Hallock City Council disappointed by the damage
By Anna Jauhola
Flooding caused considerable damage at Hallock’s spillway this spring, due to the changes at the dam.
The Hallock City Council discussed the issue during its Monday, June 6 meeting.
In recent weeks, the city had Weleske Improvements put in place a clay and earthen levee across the front end of the concrete emergency spillway to stop the flow. Mayor Dave Treumer said Houston Engineering has been to the site and is in communication with the city, but will return to further inspect the damage.
Hallock received a $2 million grant through the Lessard-Sams Outdoor Heritage Council in 2019 to redo the dam. Houston Engineering of Thief River Falls bid and designed the project, which was executed in 2021 through the subcontractor, Spruce Valley Corporation, Middle River.
As the water ran through the spillway this spring, Treumer said it cut its own channel, which eroded earth on the north end of the spillway and cut under the concrete, which caused a lot of damage.

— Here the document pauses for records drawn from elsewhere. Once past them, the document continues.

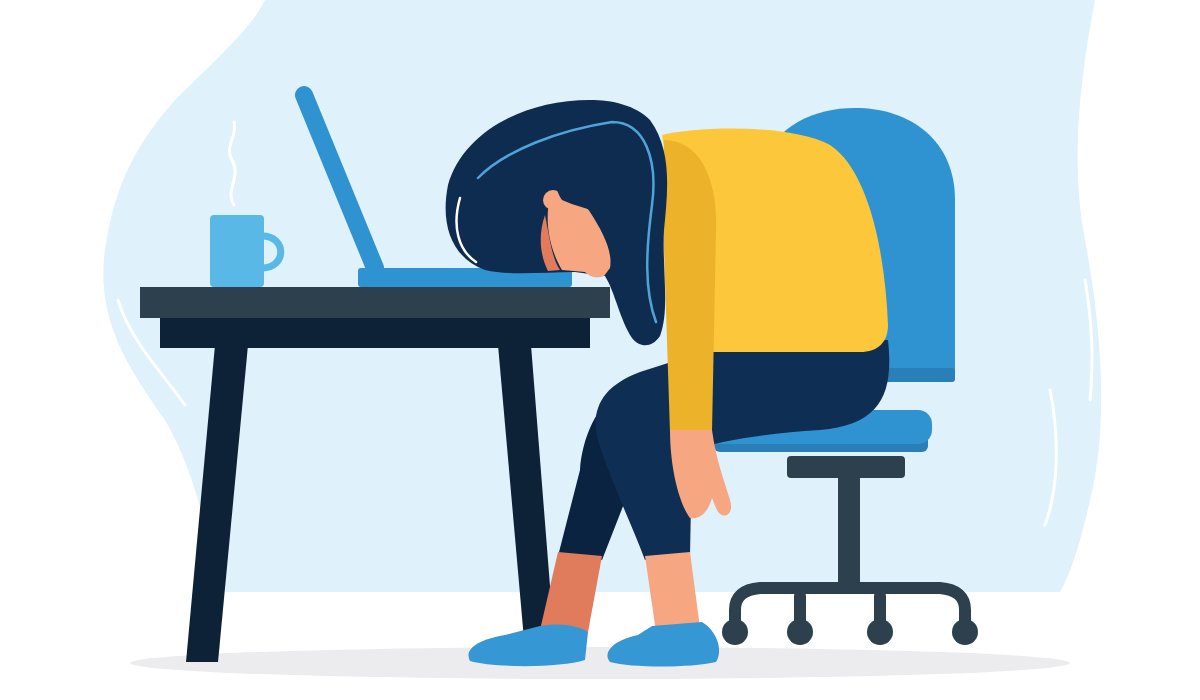
<!DOCTYPE html>
<html lang="en">
<head>
<meta charset="utf-8">
<title>Exhausted at the Desk</title>
<link rel="stylesheet" href="https://fonts.googleapis.com/css2?family=Inter&display=swap">
<style>
  :root {
    --paper: #ffffff;
    --sky: #dff1fa;
    --sky-edge: #ffffff;
    --floor-shadow: #ececef;
    --desk-top: #2c404d;
    --desk-dark: #0e2237;
    --device-blue: #2f93d1;
    --mug-blue: #5ab8e6;
    --chair-blue: #2f93d1;
    --chair-shade: #2a7fb8;
    --chair-metal: #2c404d;
    --hair: #0e2c4f;
    --hair-line: #4fa3d9;
    --hair-glint: #ffffff;
    --skin: #f6a680;
    --skin-shade: #e07c5c;
    --sweater: #fcc73a;
    --sweater-shade: #ecb22a;
    --trousers: #0f2e53;
    --trousers-shade: #0a2341;
    --shoe: #3597d3;
  }
  html, body {
    margin: 0;
    padding: 0;
    overflow: hidden;
    background: var(--paper);
    font-family: "Inter", sans-serif;
  }
  .canvas { width: 1200px; height: 700px; display: block; }
  .sky { fill: var(--sky); }
  .sky-edge { fill: none; stroke: var(--sky-edge); stroke-width: 3; stroke-linecap: round; }
  .floor-shadow { fill: var(--floor-shadow); }
  .desk-top { fill: var(--desk-top); }
  .desk-dark { fill: var(--desk-dark); }
  .device { fill: var(--device-blue); }
  .device-stroke { fill: none; stroke: var(--device-blue); stroke-width: 18; stroke-linecap: round; }
  .mug { fill: var(--mug-blue); }
  .mug-handle { fill: none; stroke: var(--mug-blue); stroke-width: 7; }
  .steam { fill: none; stroke: var(--paper); stroke-width: 3; stroke-linecap: round; }
  .chair { fill: var(--chair-blue); }
  .chair-shade { fill: var(--chair-shade); }
  .chair-metal { fill: var(--chair-metal); }
  .chair-metal-stroke { fill: none; stroke: var(--chair-metal); stroke-width: 12; stroke-linecap: round; stroke-linejoin: round; }
  .hair { fill: var(--hair); }
  .hair-line { fill: none; stroke: var(--hair-line); stroke-width: 2.5; stroke-linecap: round; }
  .hair-glint { fill: none; stroke: var(--hair-glint); stroke-width: 2.5; stroke-linecap: round; }
  .skin { fill: var(--skin); }
  .skin-shade { fill: var(--skin-shade); }
  .sweater { fill: var(--sweater); }
  .sweater-shade { fill: var(--sweater-shade); }
  .trousers { fill: var(--trousers); }
  .trousers-shade { fill: var(--trousers-shade); }
  .shoe { fill: var(--shoe); }
</style>
</head>
<body>
<svg class="canvas" viewBox="0 0 1200 700" role="img" aria-label="Tired woman slumped face down on her laptop at a desk">
  <defs>
    <circle id="wheel" r="13" class="chair-metal"/>
  </defs>

  <g id="backdrop">
    <path class="sky" d="M265 0 H1095 C1080 80 1070 160 1085 240 C1100 320 1110 420 1090 500 C1080 545 1070 575 1060 592 H225 C205 540 200 480 165 420 C130 370 95 320 105 250 C115 180 140 140 175 100 C215 60 250 30 265 0 Z"/>
    <path class="sky-edge" d="M118 300 C130 340 160 370 185 405"/>
    <path class="sky-edge" d="M1085 280 C1092 320 1094 360 1090 400"/>
    <path class="sky-edge" d="M1050 390 C1060 440 1058 490 1045 525"/>
    <ellipse class="floor-shadow" cx="600" cy="663" rx="470" ry="16"/>
  </g>

  <g id="desk">
    <path class="desk-dark" d="M215 345 H248 L218 662 H186 Z"/>
    <path class="desk-dark" d="M498 345 H531 L556 662 H526 Z"/>
    <rect class="desk-dark" x="160" y="316" width="430" height="32"/>
    <rect class="desk-top" x="140" y="287" width="470" height="31"/>
  </g>

  <g id="coffee-mug">
    <path class="steam" d="M234 205 C224 190 242 178 232 160 C224 146 238 136 234 122"/>
    <path class="mug-handle" d="M262 236 C287 236 287 268 262 268"/>
    <rect class="mug" x="210" y="215" width="54" height="72" rx="4"/>
  </g>

  <g id="laptop">
    <path class="device-stroke" d="M304 95 L375 268"/>
    <rect class="device" x="358" y="268" width="214" height="19" rx="3"/>
  </g>

  <g id="office-chair">
    <path class="chair-metal-stroke" d="M735 628 V610 Q735 590 760 588 H940 Q965 590 965 610 V628"/>
    <path class="chair-metal-stroke" d="M800 628 V596 M880 628 V596"/>
    <use href="#wheel" x="735" y="632"/>
    <use href="#wheel" x="800" y="632"/>
    <use href="#wheel" x="880" y="632"/>
    <use href="#wheel" x="965" y="632"/>
    <rect class="chair-metal" x="838" y="470" width="22" height="120"/>
    <rect class="chair-metal" x="787" y="456" width="118" height="22" rx="4"/>
    <path class="chair" d="M755 380 V200 C755 140 800 108 855 108 C910 108 955 140 955 200 V380 Z"/>
    <rect class="chair-shade" x="755" y="368" width="200" height="14" rx="3"/>
    <rect class="chair-shade" x="714" y="432" width="214" height="20" rx="6"/>
    <rect class="chair" x="708" y="410" width="224" height="34" rx="14"/>
  </g>

  <g id="woman">
    <g id="back-leg">
      <path class="trousers-shade" d="M625 385 C595 405 582 440 580 470 L558 556 L602 560 L645 450 Z"/>
      <path class="skin-shade" d="M558 552 L602 556 L588 632 L540 630 Z"/>
      <path class="shoe" d="M540 626 C560 622 580 626 588 632 L585 660 C560 668 495 668 470 661 C464 650 476 640 505 635 Z"/>
    </g>
    <g id="front-leg">
      <path class="trousers" d="M888 340 C894 395 880 425 820 430 C770 433 722 440 692 450 L690 556 L645 560 C630 520 610 480 598 440 C590 410 602 386 640 372 L715 348 Z"/>
      <path class="skin" d="M645 556 L690 552 L700 628 L656 632 Z"/>
      <path class="shoe" d="M652 626 L702 622 C716 630 724 650 716 662 C690 668 632 668 610 662 C602 652 614 640 638 635 Z"/>
    </g>
    <g id="torso">
      <path class="sweater" d="M662 135 C700 126 790 124 830 145 C868 170 885 250 888 325 C888 342 878 352 860 352 H705 C690 300 675 220 662 135 Z"/>
    </g>
    <g id="hanging-arm">
      <path class="sweater-shade" d="M664 140 C700 140 718 180 716 230 L712 432 H670 L664 250 Z"/>
      <path class="skin" d="M670 430 H712 C716 460 724 480 730 500 C735 515 722 522 716 508 L712 498 C708 512 700 520 690 518 C680 505 670 470 670 430 Z"/>
    </g>
    <g id="head">
      <path class="hair" d="M590 100 C520 100 462 135 448 185 C440 225 452 258 485 270 C510 276 545 272 575 272 L605 276 C615 292 620 320 632 338 C640 348 652 348 660 336 C670 310 662 270 664 230 C668 190 672 150 650 120 C635 105 612 100 590 100 Z"/>
      <path class="hair-line" d="M478 178 C505 150 560 130 612 122 C645 122 658 160 652 205 C646 250 644 290 656 322"/>
      <path class="hair-glint" d="M460 198 C452 226 458 250 476 262"/>
      <path class="skin-shade" d="M545 215 C550 240 552 258 560 270 L548 271 C540 255 538 235 545 215 Z"/>
      <path class="skin" d="M550 198 C565 190 580 196 590 212 C603 232 613 252 610 268 L604 276 C596 279 590 277 585 272 L562 270 C550 250 544 222 550 198 Z"/>
      <circle class="skin" cx="553" cy="200" r="10"/>
      <path class="hair" d="M555 178 C575 180 592 196 600 214 C588 208 575 206 562 200 C558 194 555 186 555 178 Z"/>
    </g>
  </g>
</svg>
</body>
</html>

Utilities Superintendent Dan Larson said he’d like to at least fill the hole in along the edge of the concrete. It’s currently blocked off with cones.

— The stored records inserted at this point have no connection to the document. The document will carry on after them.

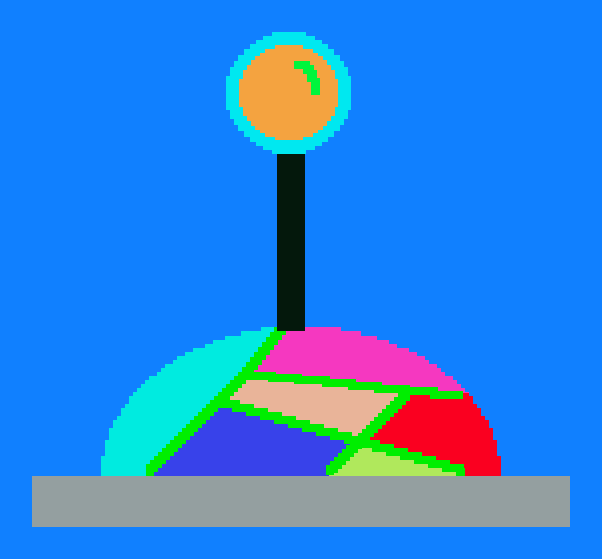
<!DOCTYPE html>
<html lang="en">
<head>
<meta charset="utf-8">
<title>Joystick</title>
<style>
:root {
  --sky: #1080ff; --ring: #00e8f0; --ball: #f4a340; --shine: #00f53c;
  --stick: #04180c; --base: #949fa0; --seam: #00ee00;
  --aqua: #00ebe0; --pink: #f538c0; --peach: #e9b499;
  --indigo: #3842ea; --red: #fa0020; --lime: #b0e85c;
}
html, body { margin: 0; overflow: hidden; background: var(--sky); }
svg { display: block; width: 602px; height: 559px; shape-rendering: crispEdges; }
.sky { fill: var(--sky); }
.ring { fill: var(--ring); }
.ball { fill: var(--ball); }
.shine { fill: var(--shine); }
.stick { fill: var(--stick); }
.base { fill: var(--base); }
.aqua { fill: var(--aqua); }
.pink { fill: var(--pink); }
.peach { fill: var(--peach); }
.indigo { fill: var(--indigo); }
.red { fill: var(--red); }
.lime { fill: var(--lime); }
.seams { fill: none; stroke: var(--seam); stroke-width: 8; }
</style>
</head>
<body>
<svg viewBox="0 0 602 559" role="img" aria-label="Pixel joystick with an orange ball and a colourful dome">
  <defs>
    <path id="ring-quarter" d="M-2 2H62.5V-17H59V-26H55V-32H51V-38H45V-44H39V-49H33V-53H26V-57H17V-61H-2Z"/>
    <path id="ball-quarter" d="M-2 2H49.5V-14H46V-23H42V-28H38V-33H34V-37H29V-40H24V-44H14V-47.5H-2Z"/>
    <clipPath id="dome">
      <path d="M101 477V456H105V440H109V428H113V420H117V416H121V408H125V404H129V396H133V392H137V388H141V384H145V380H149V376H157V372H161V368H165V364H173V360H177V356H185V352H193V348H205V344H213V340H225V336H241V331H261V327H341V331H361V336H377V340H389V344H397V348H409V352H417V356H425V360H429V364H437V368H441V372H445V376H453V380H457V384H461V388H465V392H469V396H473V404H477V408H481V416H485V420H489V428H493V440H497V456H501V477Z"/>
    </clipPath>
  </defs>

  <rect class="sky" width="602" height="559"/>

  <g clip-path="url(#dome)">
    <rect class="aqua" x="101" y="327" width="200" height="150"/>
    <polygon class="pink" points="284,327 502,327 502,395 463,395 246,376"/>
    <polygon class="peach" points="246,376 412,393 360,445 220,405"/>
    <polygon class="indigo" points="220,405 360,445 328,477 150,477"/>
    <polygon class="red" points="410,392 502,394 502,477 465,477 465,472 360,445"/>
    <polygon class="lime" points="360,445 465,472 465,477 327,477"/>
    <g class="seams">
      <path d="M150 478V472v-4h4v-4h4v-4h4v-4h4v-4h4v-4h4v-4h4v-4h4v-4h4v-4h4v-4h4v-4h4v-4h4v-4h4v-4h4v-4h4v-4h4v-4h4v-4h4v-4h4v-4h4v-4h4v-4h4v-4h4v-5h4v-5h4v-5h4v-5h4v-5h4v-5h4v-5h4v-5h4v-5h4v-6"/>
      <path d="M246 376H272V378H298V380H326V383H352V386H378V389H406V391H434V395H463"/>
      <path d="M222 404h14v4h14v4h14v4h14v4h14v4h14v4h14v4h14v4h14v4h14v4h14v4h14v4h14v4h14v4h14v4h14v4h14v4h5"/>
      <path d="M410 393h-4v4h-4v4h-4v4h-4v4h-4v4h-4v4h-4v4h-4v4h-4v4h-4v4h-4v4h-4v4h-4v4h-4v4h-4v4h-4v4h-4v4h-4v4h-4v4h-4v6"/>
    </g>
  </g>

  <rect class="stick" x="277" y="150" width="28" height="181"/>

  <g class="ring" transform="translate(288.5 93)">
    <use href="#ring-quarter"/>
    <use href="#ring-quarter" transform="scale(-1 1)"/>
    <use href="#ring-quarter" transform="scale(1 -1)"/>
    <use href="#ring-quarter" transform="scale(-1 -1)"/>
  </g>
  <g class="ball" transform="translate(288.5 92.5)">
    <use href="#ball-quarter"/>
    <use href="#ball-quarter" transform="scale(-1 1)"/>
    <use href="#ball-quarter" transform="scale(1 -1)"/>
    <use href="#ball-quarter" transform="scale(-1 -1)"/>
  </g>
  <path class="shine" d="M294 61H310V65H314V70H317V78H320V95H311V82H307V74H303V69H294Z"/>

  <rect class="base" x="32" y="476" width="538" height="51"/>
</svg>
</body>
</html>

“If somebody did go through those cones, you’re looking at a three to four-foot drop,” Larson said.
“(Jeff Langan) said we could do that and keep track of it,” Treumer said. Langan is the project engineer for Houston Engineering. “They’re still working on the FEMA end of it. We can do it for safety.”
Councilor Mike Totleben asked if Houston Engineering will be paying for the damages and repair.
“You were here when they said they guaranteed their work. He said that right here at a city council meeting,” Treumer said.
City Clerk/Administrator Aimee Sugden said she has been tracking expenses related to the issue and has already met with a FEMA representative. It’s possible the damage estimate for the dam will help trigger a disaster declaration and the damage will be paid for through federal funding.
“That’s an event we’re going to have every year, so it’s going to have to be re-engineered anyway and fixed,” Treumer said. “I’ve already said what I’ve said about getting FEMA to pay for something that wasn’t an extraordinary event, but it does qualify, I guess.”
Sugden also submitted other issues related to spring flooding that she hopes FEMA will cover, such as a crack in the levee at Fourth Street, and some graves at Greenwood Cemetery that are about ready to fall into the river. She said these issues were exacerbated by the spring flood.